A binary linear [n, k, d] code is a k-dimensional subspace of GF(2)\(^n\), where n is the block
length, k the dimension of the code, and d is the minimum distance between any two codewords.
The minimum distance determines the error-correcting or error-detecting capability. Therefore, for a given block length n and dimension k, it is desired to have an [n, k, d] code with the minimum distance as large as possible. One of the most fundamental problems in coding theory is to construct codes with the best possible minimum distances.
Grassl  maintains online code tables of linear codes for small block length n, code dimension k over small finite fields. The code tables contain both the lower bounds and upper bounds on the minimum distance. A code with a minimum distance meeting the upper bound is said to be optimal, while a code with a minimum distance meeting the lower bound is called best-known. The problem to construct codes with the best possible minimum distances is very difficult. For small code dimension k and short block length, it is possible to do computer exhaustive search for optimal or good codes. But when both the code dimension k and block length increase, it becomes intractable.
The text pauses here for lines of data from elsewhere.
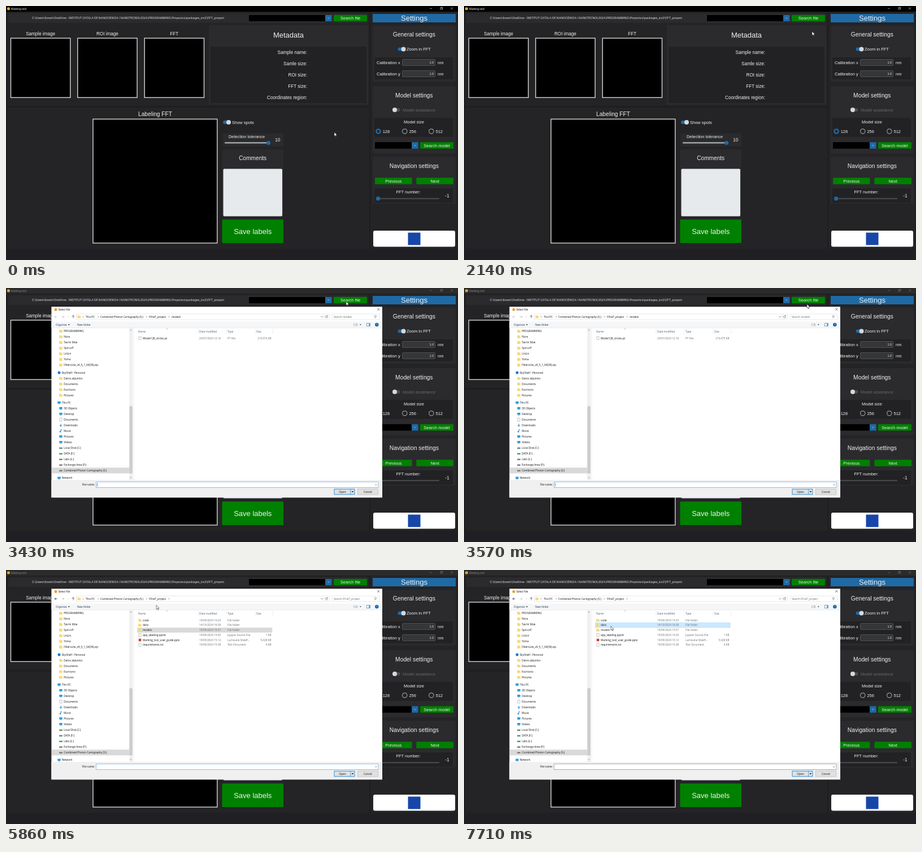
These frames come from a looping animation (800 px wide and 450 px high, 8000 ms). An HTML page:

```html
<!DOCTYPE html>
<html lang="en">
<head>
<meta charset="utf-8">
<title>File selection demo</title>
<style>
html, body { margin: 0; width: 100%; height: 100%; overflow: hidden; background: #1e1e20; }
svg { display: block; width: 800px; height: 450px; }
text { font-family: "Liberation Sans", Arial, sans-serif; white-space: pre; }
.path { font-family: Roboto, sans-serif; }
.dlg text { font-family: "Open Sans", "Noto Sans", sans-serif; }
</style>
</head>
<body>
<svg id="stage" viewBox="0 0 800 450"></svg>
<script>
const ROOT = '#1e1e20', FRAME = '#242426', CARD = '#2b2a2d', INSET = '#222225';
const GREEN = '#008000', BLUE = '#1f6aa5', HOVER = '#144870', ACCENT = '#0078d7', FOCUS = '#5ea9e2';
const LOOP = 8000, STEP = 1000 / 7;

// Shape helpers; edges are given as left, top, right, bottom.
const rect = (l, t, r, b, fill, extra = '') =>
  `<rect x="${l}" y="${t}" width="${r - l}" height="${b - t}" fill="${fill}" ${extra}/>`;
const round = (l, t, r, b, fill, rx = 1.5, extra = '') => rect(l, t, r, b, fill, `rx="${rx}" ${extra}`);
const boxed = (l, t, r, b, fill, stroke, w = 0.6, extra = '') =>
  rect(l, t, r, b, fill, `stroke="${stroke}" stroke-width="${w}" ${extra}`);
const dot = (x, y, r, fill, extra = '') => `<circle cx="${x}" cy="${y}" r="${r}" fill="${fill}" ${extra}/>`;
const line = (d, stroke, w = 0.6) => `<path d="${d}" fill="none" stroke="${stroke}" stroke-width="${w}"/>`;
const label = (x, y, s, size = 7.5, anchor = 'start', fill = '#f0f0f0', extra = '') =>
  `<text x="${x}" y="${y}" font-size="${size}" text-anchor="${anchor}" fill="${fill}" ${extra}>${s}</text>`;
const mid = (x, y, s, size, fill) => label(x, y, s, size, 'middle', fill);
const group = (id, body, extra = '') => `<g id="${id}" ${extra}>${body}</g>`;
const chevron = (x, y, stroke, w = 0.7, s = 1.6) => line(`M${x - s} ${y - s / 2}l${s} ${s}l${s} ${-s}`, stroke, w);

const button = (l, t, r, b, s, size = 7.5, extra = '') =>
  round(l, t, r, b, GREEN, 1.5, extra) + mid((l + r) / 2, (t + b) / 2 + size * 0.36, s, size);
const combo = (l, t, r, b) =>
  rect(l, t, r - 11.5, b, '#000') + rect(r - 11.5, t, r, b, BLUE) + chevron(r - 5.7, (t + b) / 2, '#dce4ee');
const toggle = (x, y, on) =>
  round(x, y - 3, x + 13, y + 3, on ? BLUE : '#4a4d50', 3) + dot(on ? x + 10 : x + 3.5, y, 4, '#d5d9de');
const imageBox = (l, t, r, b) => boxed(l, t, r, b, '#000', '#d8d8d8', 1.4);
const radio = (x, s, on) =>
  dot(x, 222, on ? 3.6 : 4.2, 'none', `stroke="${on ? BLUE : '#949a9f'}" stroke-width="${on ? 2.4 : 1.2}"`) +
  label(x + 7.7, 224.7, s);

function titleBar() {
  return rect(0, 0, 800, 10, '#000', 'id="bar"') + dot(4.5, 4.8, 2.6, '#f0a020') +
    group('title', label(9, 6.7, 'Marking tool', 5, 'start', 'currentColor') +
      line('M750 4.5h4M768.7 3.2h3v3h-3zM769.7 3.2v-1h3v3h-1M787 2.3l4 4M791 2.3l-4 4', 'currentColor', 0.5));
}

function leftSide() {
  const path = 'C:\\Users\\ltoveri\\OneDrive - INSTITUT CATALA DE NANOCIENCIA I NANOTECNOLOGIA' +
    '\\PROGRAMMING\\Proyectos\\packages_icn2\\FFT_proyect';
  let s = round(2, 11, 643, 177, FRAME, 2) + round(2, 180, 643, 430, FRAME, 2) +
    round(4, 13, 641, 30, CARD, 2) + label(46, 23.4, path, 5.35, 'start', '#dedede', 'class="path"') +
    combo(430, 16, 576.5, 27) + button(580, 15.7, 639, 27.3, 'Search file', 7.5, 'id="search"');

  [['Sample image', 8.5], ['ROI image', 126.8], ['FFT', 245.2]].forEach(([name, x]) => {
    s += mid(x + 52.6, 51.7, name, 8.15) + imageBox(x, 57, x + 105.3, 162.2);
  });

  s += round(359, 34, 641, 175, CARD, 2) + rect(362, 72, 638, 172, INSET) + mid(500, 56.2, 'Metadata', 13);
  ['Sample name:', 'Samle size:', 'ROI size:', 'FFT size:', 'Coordinates region:'].forEach((name, i) => {
    s += label(533, 84.7 + 20 * i, name, 8.15, 'end');
  });

  return s + mid(264, 195, 'Labeling FFT', 10.2) + imageBox(154, 200.4, 373.8, 420) +
    toggle(384, 206, true) + label(400, 208.6, 'Show spots') +
    round(383, 226, 491, 248.5, CARD) + mid(426, 234, 'Detection tolerance', 7.45) +
    round(387, 241.3, 468, 243.5, '#aab0b5', 1) + dot(464.5, 242.5, 3.6, BLUE) + mid(480.8, 239.8, '10', 8.2) +
    round(382.5, 254, 491, 374, CARD) + mid(436.7, 273.4, 'Comments', 10.15) +
    round(384.5, 288.6, 489, 372.5, '#e6eaec', 2) +
    button(382.5, 378.3, 491, 420, 'Save labels', 13);
}

function rightSide() {
  const heading = (y, s) => mid(722.3, y, s, 10.3);
  const entry = (y, axis) => label(656, y + 2.5, 'Calibration ' + axis) +
    boxed(701.5, y - 5.5, 759.5, y + 5.5, '#343638', '#565b5e', 0.8, 'rx="1.5"') +
    label(757, y + 2, '1.0', 5.4, 'end') + label(764, y + 2.5, 'nm');
  return rect(645, 11, 799, 430, FRAME) + rect(649, 14, 796, 29, BLUE) + mid(722.5, 25.8, 'Settings', 13) +
    round(649, 35, 796, 134, CARD, 2) + heading(54.4, 'General settings') +
    toggle(693.5, 76.5, true) + label(709, 79.2, 'Zoom in FFT') +
    round(652, 91, 791, 130, INSET) + entry(100, 'x') + entry(120, 'y') +
    round(649, 142, 796, 261, CARD, 2) + heading(161.7, 'Model settings') +
    toggle(684.5, 184, false) + label(702, 186.7, 'Model assistance', 7.5, 'start', '#68686b') +
    round(652, 198, 791, 232, INSET) + mid(722, 208, 'Model size') +
    radio(659, '128', true) + radio(705.7, '256') + radio(752.8, '512') +
    combo(653, 241.3, 729.5, 252.7) + button(733, 241.3, 792, 252.7, 'Search model') +
    round(649, 267, 796, 350, CARD, 2) + heading(286.7, 'Navigation settings') +
    button(653, 304.3, 718.5, 315.7, 'Previous') + button(726.3, 304.3, 792, 315.7, 'Next') +
    round(652, 323, 791, 348.5, INSET) + mid(712, 332.4, 'FFT number:') +
    round(655, 340.2, 767, 342.2, '#4a4d50', 1) + dot(658.5, 341.2, 3.6, BLUE) + mid(781, 338.8, '-1', 8.2) +
    round(650, 398, 795, 426.5, '#fff', 3) + rect(711.5, 401.5, 733.5, 423.5, '#1746a8');
}

// File dialog
const txt = (x, y, s, fill = '#111', anchor = 'start') => label(x, y + 1.7, s, 4.7, anchor, fill);
const folder = (x, y) => `<path d="M${x - 2.8} ${y - 2.6}h2.2l.8 .8h2.6v4.4h-5.6z" fill="#f9d877"/>`;
const page = (x, y) => boxed(x - 2, y - 2.7, x + 2, y + 2.7, '#fff', '#8c8c8c', 0.5);
const drive = (x, y) => rect(x - 2.8, y - 0.8, x + 2.8, y + 1.6, '#777') + rect(x - 2.8, y + 0.6, x + 2.8, y + 1.3, '#3fae63');
const screen = (x, y) => rect(x - 2.7, y - 2.2, x + 2.7, y + 1.5, '#2b9bd8') + rect(x - 1.5, y + 2, x + 1.5, y + 2.5, '#666');

function tree() {
  let s = rect(81, 318.2, 218, 328.4, '#d9d9d9');
  const branch = (names, y, icon) => names.forEach((name, i) => {
    s += icon(97, y + 10 * i) + txt(102.3, y + 10 * i, name);
  });
  const root = (name, y, icon) => { s += icon + txt(98.8, y, name); };
  branch(['PROGRAMMING', 'Nora', 'Tavrin Moe', 'Spin-off', 'LinLin', 'Yoma', 'FiltersLite_v4_5_1_64(36).zip'], 76.4, folder);
  root('SkyShelf - Personal', 150, dot(94, 150, 2.5, '#1879d0'));
  branch(['Datos adjuntos', 'Documents', 'Escritorio', 'Pictures'], 160, folder);
  root('This PC', 203.2, screen(94, 203.2));
  branch(['3D Objects', 'Desktop'], 213.2, screen);
  branch(['Documents'], 233.2, page);
  branch(['Downloads'], 243.2, (x, y) => line(`M${x} ${y - 2.5}v4.5m-2 -2l2 2l2 -2`, ACCENT, 1));
  branch(['Music'], 253.2, (x, y) => dot(x - 1, y + 1.4, 1.2, ACCENT) + line(`M${x} ${y + 1.4}v-4l2 1`, ACCENT, 0.8));
  branch(['Pictures', 'Videos'], 263.2, screen);
  branch(['Local Disk (C:)', 'DATA (F:)', 'Labs (L:)', 'Exchange Area (P:)', 'Combined Photon Cartography (S:)'], 283.3, drive);
  root('Network', 336.7, screen(94, 336.7));
  return s + rect(218, 71, 224.3, 340, '#f0f0f0') + rect(218.3, 209.5, 224, 328.5, '#cdcdcd') +
    chevron(221.2, 336, '#555', 0.7, 1.3) + line('M219.9 75.2l1.3 -1.3l1.3 1.3', '#555', 0.7) + line('M226 71v269', '#e2e2e2');
}

function fileRow(y, icon, name, date, type, size = '') {
  const gray = '#6d6d6d';
  return icon(237, y) + txt(242, y, name) + txt(342, y, date, gray) + txt(392, y, type, gray) + txt(469.5, y, size, gray, 'end');
}

function listings() {
  const rowY = i => 89 + 8.75 * i;
  const mark = (id, i, fill, stroke) => group(id, boxed(232.3, rowY(i) - 4.2, 471, rowY(i) + 4.2, fill, stroke, 0.5));
  const slides = (x, y) => rect(x - 2.3, y - 2.3, x + 2.3, y + 2.3, '#c9472b');
  const rows = [
    [folder, 'code', '19/09/2024 14:25', 'File folder'],
    [folder, 'data', '14/10/2024 16:58', 'File folder'],
    [folder, 'models', '19/09/2024 15:57', 'File folder'],
    [page, 'app_labeling.ipynb', '19/09/2024 14:30', 'Jupyter Source File', '1 KB'],
    [slides, 'Marking_tool_user_guide.pptx', '19/09/2024 15:12', 'Lumivane SlideP...', '5,428 KB'],
    [page, 'requirements.txt', '19/09/2024 15:38', 'Text Document', '4 KB']
  ];
  const search = s => txt(580, 51.2, 'Search ' + s, '#6d6d6d');
  const before = fileRow(89, page, 'Model128_circles.pt', '24/07/2024 12:16', 'PT File', '215,475 KB') +
    txt(293, 51, 'models') + search('models');
  const after = mark('hoverCode', 0, '#e7f5f6', '#d3ecee') + mark('hoverData', 1, '#e5f3ff', '#d5ebff') +
    mark('pickModels', 2, '#d9d9d9', '#d9d9d9') + mark('pickData', 1, '#cce8ff', '#99d1ff') +
    rows.map((r, i) => fileRow(rowY(i), ...r)).join('') + search('FFneT_project');
  return group('before', before) + group('after', after + line('M90.5 51h-4.5m2 -2l-2 2l2 2', '#333', 0.7));
}

function dialog() {
  const crumb = x => line(`M${x - 0.7} 49.6l1.4 1.4l-1.4 1.4`, '#555', 0.6);
  const head = [['Name', 234], ['Date modified', 342], ['Type', 392], ['Size', 443]];
  return rect(80.4, 33.2, 665.9, 371.2, '#fff') +
    dot(88, 38.3, 2.5, '#f0a020') + txt(92.5, 38.2, 'Select file') + line('M657.3 35.8l4 4M661.3 35.8l-4 4', '#222', 0.6) +
    line('M86 51h4.5M88 49l-2 2l2 2M98.5 51h4.5m-2 -2l2 2l-2 2', '#b5b5b5', 0.7) + chevron(110, 51, '#aaa', 0.6, 1.2) +
    line('M119 53.5v-5m-2 2l2 -2l2 2', '#333', 0.7) +
    boxed(124.5, 46, 572.5, 56, '#fff', '#d9d9d9') + boxed(577, 46, 661, 56, '#fff', '#d9d9d9') +
    group('hoverCrumb', boxed(250.8, 46.4, 291.2, 55.6, '#e5f3ff', '#cce8ff') + line('M285.8 46.4v9.2', '#cce8ff')) +
    folder(129.3, 51) + [136.5, 163, 248.5, 288.5].map(crumb).join('') +
    txt(141, 51, 'This PC') + txt(167, 51, 'Combined Photon Cartography (S:)') + txt(253, 51, 'FFneT_project') +
    chevron(559.3, 51, '#444') + line('M563.3 46v10', '#d9d9d9') + line('M569 49.7a2 2 0 1 0 .4 1.8M569.3 48.5v1.6h-1.6', '#444') +
    line('M655.4 50.2a1.6 1.6 0 1 0 -.01 .1M654.8 51.5l-2 2', '#555') +
    rect(80.4, 59.5, 665.9, 70.5, '#f5f6f7') + line('M81 70.7h584', '#dcdcdc') +
    txt(88, 65, 'Organize', '#1e395b') + '<path d="M109.5 64.3h3.6l-1.8 2z" fill="#333"/>' + txt(126, 65, 'New folder', '#1e395b') +
    line('M615 63.3h2M618.3 63.3h4M615 65h2M618.3 65h4M615 66.7h2M618.3 66.7h4', '#888') +
    '<path d="M625.8 64.3h3l-1.5 1.8z" fill="#333"/>' + boxed(638.3, 62.7, 644.3, 67.4, '#fff', '#1b6fb5') +
    rect(642, 62.7, 644.3, 67.4, '#5ea5dc') + dot(656.3, 65, 3.2, '#0a64b4') + mid(656.3, 66.8, '?', 5, '#fff') +
    tree() + head.map(([s, x]) => txt(x, 76.8, s, '#4c607a')).join('') +
    line('M340 72v9.5M390 72v9.5M441 72v9.5M472.3 72v9.5', '#e2e2e2') + line('M283.4 73l1.5 -1.3l1.5 1.3', '#777', 0.5) +
    listings() + rect(80.4, 340, 665.9, 371.2, '#f0f0f0') + txt(157, 348.5, 'File name:', '#111', 'end') +
    boxed(159.3, 343.7, 659, 353.4, '#fff', FOCUS, 0.7, 'id="field"') + chevron(655, 348.6, '#444') +
    group('caret', line('M161.5 345.5v6', '#111', 0.5)) +
    boxed(581, 356.2, 617, 365.8, '#e1e1e1', ACCENT, 0.8) + line('M609.8 356v10', ACCENT) +
    '<path d="M611.6 360h3.6l-1.8 2.2z" fill="#111"/>' + mid(595.5, 362.8, 'Open', 4.8, '#111') +
    boxed(622.3, 356, 658.6, 366, '#e1e1e1', '#adadad') + mid(640.4, 362.8, 'Cancel', 4.8, '#111');
}

const arrow = '<path d="M0 0V7.2L1.7 5.7 2.8 8.3 3.9 7.8 2.8 5.3H5.1Z" fill="#fff" stroke="#000" stroke-width=".5"/>';
document.getElementById('stage').innerHTML = rect(0, 0, 800, 450, ROOT) + leftSide() + rightSide() +
  rect(0, 430, 800, 450, '#1f1f24') + titleBar() + group('dialog', dialog(), 'class="dlg"') +
  group('busy', dot(599, 22.3, 3.3, 'none', 'stroke="#2f86e0" stroke-width="1.5"')) + group('cursor', arrow);

const el = id => document.getElementById(id);
const show = (id, on) => el(id).setAttribute('visibility', on ? 'inherit' : 'hidden');

// Pointer stops: time, x, y
const stops = [[0, 581, 223.5], [1140, 596, 142], [1290, 597, 141], [2140, 616, 45], [2430, 627, 22],
  [2860, 597, 19], [3290, 597, 19], [3570, 607, 28.5], [3860, 607, 28.5], [4860, 267.5, 51.5],
  [5570, 267.5, 51.5], [6430, 262, 93.5], [6570, 262, 93.5], [7430, 260, 99.5], [LOOP, 260, 99.5]];

function pointer(t) {
  const i = stops.findIndex(s => s[0] > t);
  const [t0, x0, y0] = stops[i - 1], [t1, x1, y1] = stops[i];
  const p = (t - t0) / (t1 - t0), e = p * p * (3 - 2 * p);
  return [x0 + (x1 - x0) * e, y0 + (y1 - y0) * e];
}

function draw(now) {
  const t = Math.floor((now % LOOP + 4) / STEP) % 56 * STEP;
  const since = a => t >= a - 10;
  const within = (a, b) => since(a) && !since(b);
  const inactive = since(3290), moved = since(5570), picked = since(7290), busy = within(3290, 3430);
  el('bar').setAttribute('fill', inactive ? '#2b2b2b' : '#000');
  el('title').setAttribute('color', inactive ? '#858585' : '#f2f2f2');
  el('search').setAttribute('fill', within(2290, 3430) ? HOVER : GREEN);
  el('field').setAttribute('stroke', picked ? '#8a8a8a' : FOCUS);
  // Nested parts inherit, so a hidden parent keeps them hidden.
  show('dialog', since(3430));
  show('before', !moved);
  show('after', moved);
  show('caret', !moved);
  show('hoverCrumb', within(4860, 5860));
  show('hoverCode', within(6430, 6860));
  show('hoverData', within(6860, 7290));
  show('pickModels', !picked);
  show('pickData', picked);
  show('busy', busy);
  show('cursor', !busy);
  el('cursor').setAttribute('transform', `translate(${pointer(t)})`);
  requestAnimationFrame(draw);
}
requestAnimationFrame(draw);
</script>
</body>
</html>
```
The researchers turn to some promising subclasses of linear codes with rich mathematical structures to reduce the time complexity. During the last decades, the class of quasi-cyclic (QC) codes and quasi-twisted codes has been proved to contain a lot of good codes. With the help of modern computers, a lot of record-breaking QC codes have been constructed [ ].